Problem details ▸
One number is the full answer: how many lines in the records contain the word "align"?

————

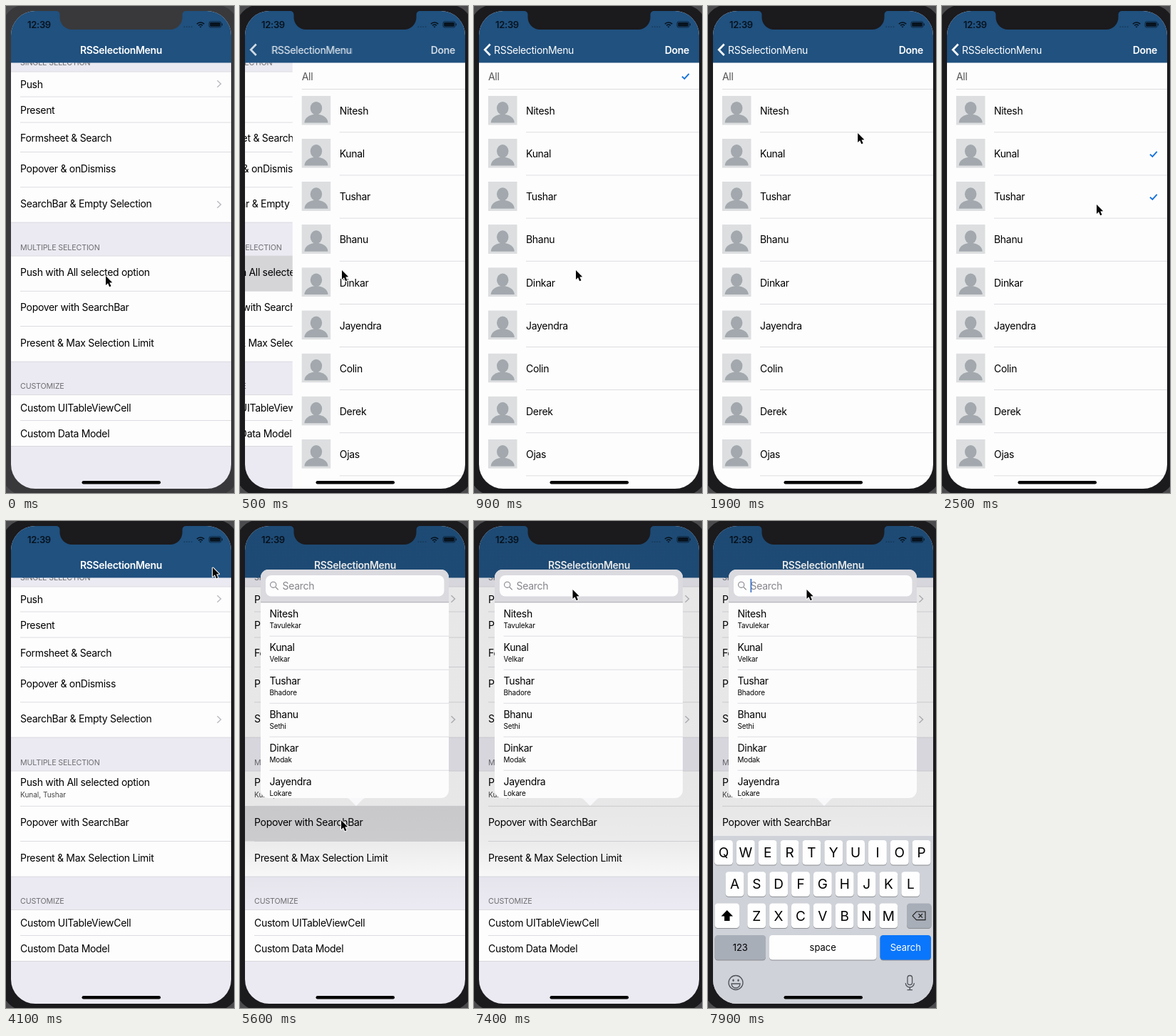
An HTML page with a canvas for the animation above (8000 ms loop, 320x682 px).

```html
<!DOCTYPE html>
<html lang="en">
<head>
<meta charset="utf-8">
<title>Selection menu demo</title>
<style>
html, body { margin: 0; width: 100%; height: 100%; overflow: hidden; background: #1b1a1d; }
canvas { display: block; width: 320px; height: 682px; }
</style>
</head>
<body>
<canvas id="stage"></canvas>
<script>
const W = 320, H = 682, LOOP = 8000, STEP = 100;
const SCREEN = { x: 7, y: 7, w: 309, h: 669 };
const NAV_BOTTOM = 79.5;
const FONT = 'Inter, Roboto, sans-serif';
const NAMES = ['Nitesh', 'Kunal', 'Tushar', 'Bhanu', 'Dinkar', 'Jayendra', 'Colin', 'Derek', 'Ojas'];
const SURNAMES = ['Tavulekar', 'Velkar', 'Bhadore', 'Sethi', 'Modak', 'Lokare'];

const canvas = document.getElementById('stage');
const ctx = canvas.getContext('2d');
const ratio = window.devicePixelRatio || 1;
canvas.width = W * ratio;
canvas.height = H * ratio;

const clamp = v => Math.min(1, Math.max(0, v));
const lerp = (a, b, u) => a + (b - a) * u;
const ramp = (t, start, end) => clamp((t - start) / (end - start));
const easeOut = u => 1 - (1 - u) ** 3;
const smooth = u => u * u * (3 - 2 * u);

function rect(x, y, w, h, color) {
  ctx.fillStyle = color;
  ctx.fillRect(x, y, w, h);
}

function rounded(x, y, w, h, r, color) {
  ctx.beginPath();
  ctx.roundRect(x, y, w, h, r);
  ctx.fillStyle = color;
  ctx.fill();
}

function stroke(points, color, width) {
  ctx.beginPath();
  points.forEach(([x, y]) => ctx.lineTo(x, y));
  ctx.strokeStyle = color;
  ctx.lineWidth = width;
  ctx.stroke();
}

function polygon(points, color) {
  ctx.beginPath();
  points.forEach(([x, y]) => ctx.lineTo(x, y));
  ctx.closePath();
  ctx.fillStyle = color;
  ctx.fill();
}

// y is the middle of the capital letters.
function label(str, x, y, { size = 14, color = '#000', weight = 400, align = 'left', track = -0.022 } = {}) {
  ctx.font = `${weight} ${size}px ${FONT}`;
  ctx.letterSpacing = `${size * track}px`;
  ctx.textAlign = align;
  ctx.fillStyle = color;
  ctx.fillText(str, x, y + size * 0.36);
}

function faded(alpha, draw) {
  if (alpha <= 0) return;
  ctx.save();
  ctx.globalAlpha *= alpha;
  draw();
  ctx.restore();
}

function shifted(dx, dy, draw) {
  ctx.save();
  ctx.translate(dx, dy);
  draw();
  ctx.restore();
}

const separator = (x, y, end = 316) => rect(x, y - 0.3, end - x, 0.7, '#d0cfd4');
const chevron = y => stroke([[296.5, y - 4.7], [301.5, y], [296.5, y + 4.7]], '#bcbcc2', 1.5);
const check = y => stroke([[292, y + 0.3], [295.4, y + 3.5], [301.7, y - 3.7]], '#1673dc', 1.9);

function section(title, y, edges, rows) {
  label(title, 20, y, { size: 10.7, color: '#6d6d72', track: -0.014 });
  const top = edges[0], bottom = edges[edges.length - 1];
  rect(7, top, 309, bottom - top, '#fdfdfe');
  edges.forEach((edge, i) => separator(i === 0 || edge === bottom ? 7 : 20, edge));
  rows.forEach(draw => draw());
}

function drawMenu(t) {
  const row = (str, y) => () => label(str, 20, y);
  const picked = t >= 3500;
  rect(7, 7, 309, 669, '#ebeaf2');

  section('SINGLE SELECTION', 79, [92, 127, 163, 204.3, 253.8, 303], [
    row('Push', 109.5), row('Present', 145.5), row('Formsheet & Search', 184.5),
    row('Popover & onDismiss', 227.5), row('SearchBar & Empty Selection', 277)
  ]);
  chevron(109);
  chevron(278);

  section('MULTIPLE SELECTION', 338, [350, 399.2, 448.5, 498], []);
  const pushGlow = t < 2000 ? ramp(t, 200, 300) : 1 - ramp(t, 3600, 4000);
  const popGlow = ramp(t, 5250, 5350) * (1 - ramp(t, 5700, 6000));
  faded(pushGlow, () => rect(7, 350, 309, 49, '#d5d5d8'));
  faded(popGlow, () => rect(7, 399, 309, 49.5, '#dbdbde'));
  label('Push with All selected option', 20, picked ? 366 : 372.5);
  if (picked) label(`${NAMES[1]}, ${NAMES[2]}`, 20, 383, { size: 10, color: '#444', track: 0 });
  label('Popover with SearchBar', 20, 422);
  label('Present & Max Selection Limit', 20, 471.5);

  section('CUSTOMIZE', 532.5, [544.3, 580.3, 616.3], [
    row('Custom UITableViewCell', 562.5), row('Custom Data Model', 599)
  ]);
}

function avatar(x, y) {
  ctx.save();
  ctx.beginPath();
  ctx.rect(x, y, 41, 41);
  ctx.clip();
  rect(x, y, 41, 41, '#dcdee0');
  ctx.fillStyle = '#a2a8ad';
  ctx.beginPath();
  ctx.ellipse(x + 20.5, y + 17.5, 8.2, 9.3, 0, 0, Math.PI * 2);
  ctx.fill();
  ctx.beginPath();
  ctx.ellipse(x + 20.5, y + 37.7, 16.5, 12, 0, Math.PI, 0);
  ctx.fill();
  ctx.restore();
}

function drawList(t) {
  rect(7, 7, 309, 669, '#fdfdfe');
  label('All', 20, 98.5, { color: '#555' });
  if (t < 1600) check(98.5);
  separator(20, 116.5);
  NAMES.forEach((name, i) => {
    const y = 147 + i * 60.13;
    avatar(19.7, y - 21.3);
    label(name, 73, y);
    separator(73, y + 29.8);
  });
  if (t >= 2100) check(207.5);
  if (t >= 2500) check(267.5);
}

function drawNav(p) {
  const title = 'RSSelectionMenu';
  rect(7, 7, 309, NAV_BOTTOM - 7, '#20517f');
  faded(1 - p, () => label(title, lerp(161.5, 84, p), 61.5, { weight: 600, color: '#fff', align: 'center' }));
  faded(p, () => {
    stroke([[22.7, 53.5], [15.2, 61.2], [22.7, 69]], '#fff', 2.7);
    label(title, lerp(104, 28, p), 61.5, { color: '#fff' });
    label('Done', 302, 61.5, { weight: 600, color: '#fff', align: 'right' });
  });
}

function drawStatus() {
  const ink = '#07131f';
  label('12:39', 30, 26, { size: 13, weight: 600, color: ink });
  for (let i = 0; i < 4; i++) rect(249.5 + i * 3.4, 28.5, 1.7, 1.5, '#173c5e');
  ctx.strokeStyle = ink;
  ctx.lineWidth = 1.7;
  for (const r of [3.9, 7]) {
    ctx.beginPath();
    ctx.arc(273, 30, r, -Math.PI * 0.76, -Math.PI * 0.24);
    ctx.stroke();
  }
  polygon([[271.3, 28.6], [274.7, 28.6], [273, 30.5]], ink);
  ctx.beginPath();
  ctx.roundRect(285, 21.8, 17, 8.2, 2.3);
  ctx.lineWidth = 0.7;
  ctx.stroke();
  rounded(286.2, 23, 14.6, 5.8, 1.3, ink);
  rect(302.8, 24.5, 1, 2.8, ink);
}

function drawDim() {
  const shade = ctx.createLinearGradient(0, 400, 0, 540);
  shade.addColorStop(0, 'rgba(0,0,0,0.085)');
  shade.addColorStop(0.35, 'rgba(0,0,0,0.07)');
  shade.addColorStop(0.7, 'rgba(0,0,0,0.025)');
  shade.addColorStop(1, 'rgba(0,0,0,0)');
  rect(7, 7, 309, 533, shade);
}

function drawPopover(t) {
  polygon([[147, 387], [153, 389], [163, 399], [173, 389], [179, 387]], '#f8f8fa');
  ctx.save();
  ctx.beginPath();
  ctx.roundRect(29, 68, 264, 320, 11);
  ctx.clip();
  rect(29, 68, 264, 320, '#fcfcfd');
  rect(29, 68, 264, 46, '#dbdadf');
  rect(29, 113.4, 264, 0.9, '#a5a5aa');
  rounded(36, 76, 250.5, 29.5, 8, '#fdfdfe');

  ctx.beginPath();
  ctx.arc(46.7, 89.3, 4.1, 0, Math.PI * 2);
  ctx.strokeStyle = '#85858b';
  ctx.lineWidth = 1.1;
  ctx.stroke();
  stroke([[49.7, 92.3], [53.7, 96.3]], '#85858b', 1.2);
  label('Search', 59.5, 90.7, { color: '#85858b' });
  if (t >= 7600) rect(59.5, 81, 1.7, 19, '#3d73c9');

  SURNAMES.forEach((surname, i) => {
    const y = 129.7 + i * 47;
    label(NAMES[i], 41.5, y);
    label(surname, 41.5, y + 16.5, { size: 9.9, track: -0.01 });
    separator(41.5, y + 31.4, 293);
  });
  ctx.restore();
}

function key(x, y, w, str, { fill = '#fefefe', color = '#000', size = 13 } = {}) {
  rounded(x, y + 1, w, 34.5, 4.2, '#8b8d92');
  rounded(x, y, w, 34.5, 4.2, fill);
  label(str, x + w / 2, y + 17.2, { size, color, align: 'center', track: 0 });
}

function drawKeyboard() {
  const GREY = '#a8aeb8', pitch = 30.85, ink = '#50545a';
  rect(7, 441, 309, 241, '#cfd2d8');
  [['QWERTYUIOP', 22, 447], ['ASDFGHJKL', 37.5, 491.2], ['ZXCVBNM', 68.2, 535.5]].forEach(([letters, x, y]) => {
    [...letters].forEach((ch, i) => key(x + i * pitch - 12.9, y, 25.8, ch, { size: 19 }));
  });

  key(9.5, 535.5, 34.5, '');
  polygon([[26.7, 545], [35, 553.5], [30.5, 553.5], [30.5, 560], [23, 560], [23, 553.5], [18.5, 553.5]], '#000');
  key(279, 535.5, 34.5, '', { fill: GREY });
  stroke([[287, 552.8], [292.5, 547], [305, 547], [305, 558.6], [292.5, 558.6], [287, 552.8]], '#222', 1.2);
  stroke([[295.5, 550], [301, 555.6]], '#222', 1.2);
  stroke([[301, 550], [295.5, 555.6]], '#222', 1.2);

  key(9.5, 580, 71.5, '123', { fill: GREY });
  key(86, 580, 150.5, 'space');
  key(241.5, 580, 71.5, 'Search', { fill: '#0a76fb', color: '#fff' });

  ctx.strokeStyle = ink;
  ctx.lineWidth = 1.3;
  ctx.beginPath();
  ctx.arc(39, 646.5, 10, 0, Math.PI * 2);
  ctx.stroke();
  ctx.beginPath();
  ctx.arc(39, 648, 6, 0, Math.PI);
  ctx.closePath();
  ctx.stroke();
  ctx.fillStyle = ink;
  for (const x of [35.5, 42.5]) {
    ctx.beginPath();
    ctx.ellipse(x, 643.2, 1.2, 1.8, 0, 0, Math.PI * 2);
    ctx.fill();
  }
  ctx.beginPath();
  ctx.roundRect(280, 636.5, 6.6, 13, 3.3);
  ctx.stroke();
  ctx.beginPath();
  ctx.arc(283.3, 647, 6, 0, Math.PI);
  ctx.stroke();
  stroke([[283.3, 653], [283.3, 656.5]], ink, 1.3);
  stroke([[279.5, 656.7], [287, 656.7]], ink, 1.3);
}

function drawNotch(color) {
  const left = 75.5, right = 247.5, top = 7, bottom = 33, ear = 5, r = 17;
  ctx.beginPath();
  ctx.moveTo(left - ear, top - 1);
  ctx.lineTo(left - ear, top);
  ctx.arcTo(left, top, left, top + ear, ear);
  ctx.arcTo(left, bottom, left + r, bottom, r);
  ctx.arcTo(right, bottom, right, bottom - r, r);
  ctx.arcTo(right, top, right + ear, top, ear);
  ctx.lineTo(right + ear, top - 1);
  ctx.fillStyle = color;
  ctx.fill();
}

const PATH = [
  [0, 140, 378], [100, 140, 378], [400, 143, 370], [1000, 143, 370],
  [1500, 205, 98], [1700, 205, 98], [2000, 212, 206], [2150, 212, 206],
  [2400, 217, 278], [2650, 217, 278], [3300, 290, 65], [4450, 290, 65],
  [5200, 142, 419], [6250, 142, 419], [6800, 138.5, 96], [LOOP, 138.5, 96]
];

function drawCursor(t) {
  const i = PATH.findIndex(point => point[0] > t);
  const [t0, x0, y0] = PATH[i - 1], [t1, x1, y1] = PATH[i];
  const u = smooth(ramp(t, t0, t1));
  shifted(lerp(x0, x1, u), lerp(y0, y1, u), () => {
    const arrow = [[0, 0], [0, 13], [3, 10.3], [5.2, 15.3], [7.5, 14.3], [5.3, 9.5], [9.2, 9.3]];
    ctx.lineJoin = 'round';
    stroke([...arrow, arrow[0]], '#fff', 2);
    polygon(arrow, '#050505');
    ctx.lineJoin = 'miter';
  });
}

function render(t) {
  const bezel = t < 100 ? '#39393b' : '#1b1a1d';
  const page = t < 2000 ? easeOut(ramp(t, 300, 800)) : 1 - easeOut(ramp(t, 3550, 4000));
  const popover = ramp(t, 5300, 5500);
  const keyboard = easeOut(ramp(t, 7540, 7880));

  ctx.setTransform(ratio, 0, 0, ratio, 0, 0);
  rect(0, 0, W, H, '#4b4b4d');
  rounded(-6, -2, 333, 688, 34, bezel);

  ctx.save();
  ctx.beginPath();
  ctx.roundRect(SCREEN.x, SCREEN.y, SCREEN.w, SCREEN.h, 34);
  ctx.clip();
  if (page < 1) shifted(-93 * page, 0, () => drawMenu(t));
  if (page > 0) shifted(309 * (1 - page), 0, () => drawList(t));
  drawNav(page);
  drawStatus();
  faded(popover, () => {
    drawDim();
    drawPopover(t);
  });
  if (keyboard > 0) shifted(0, 236 * (1 - keyboard), drawKeyboard);
  rounded(106.5, 665, 110.5, 4.4, 2.2, '#050505');
  ctx.restore();

  drawNotch(bezel);
  drawCursor(t);
}

function tick(now) {
  render(Math.floor((now % LOOP) / STEP) * STEP);
  requestAnimationFrame(tick);
}
render(0);
requestAnimationFrame(tick);
</script>
</body>
</html>
```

————

The completed task ▸
5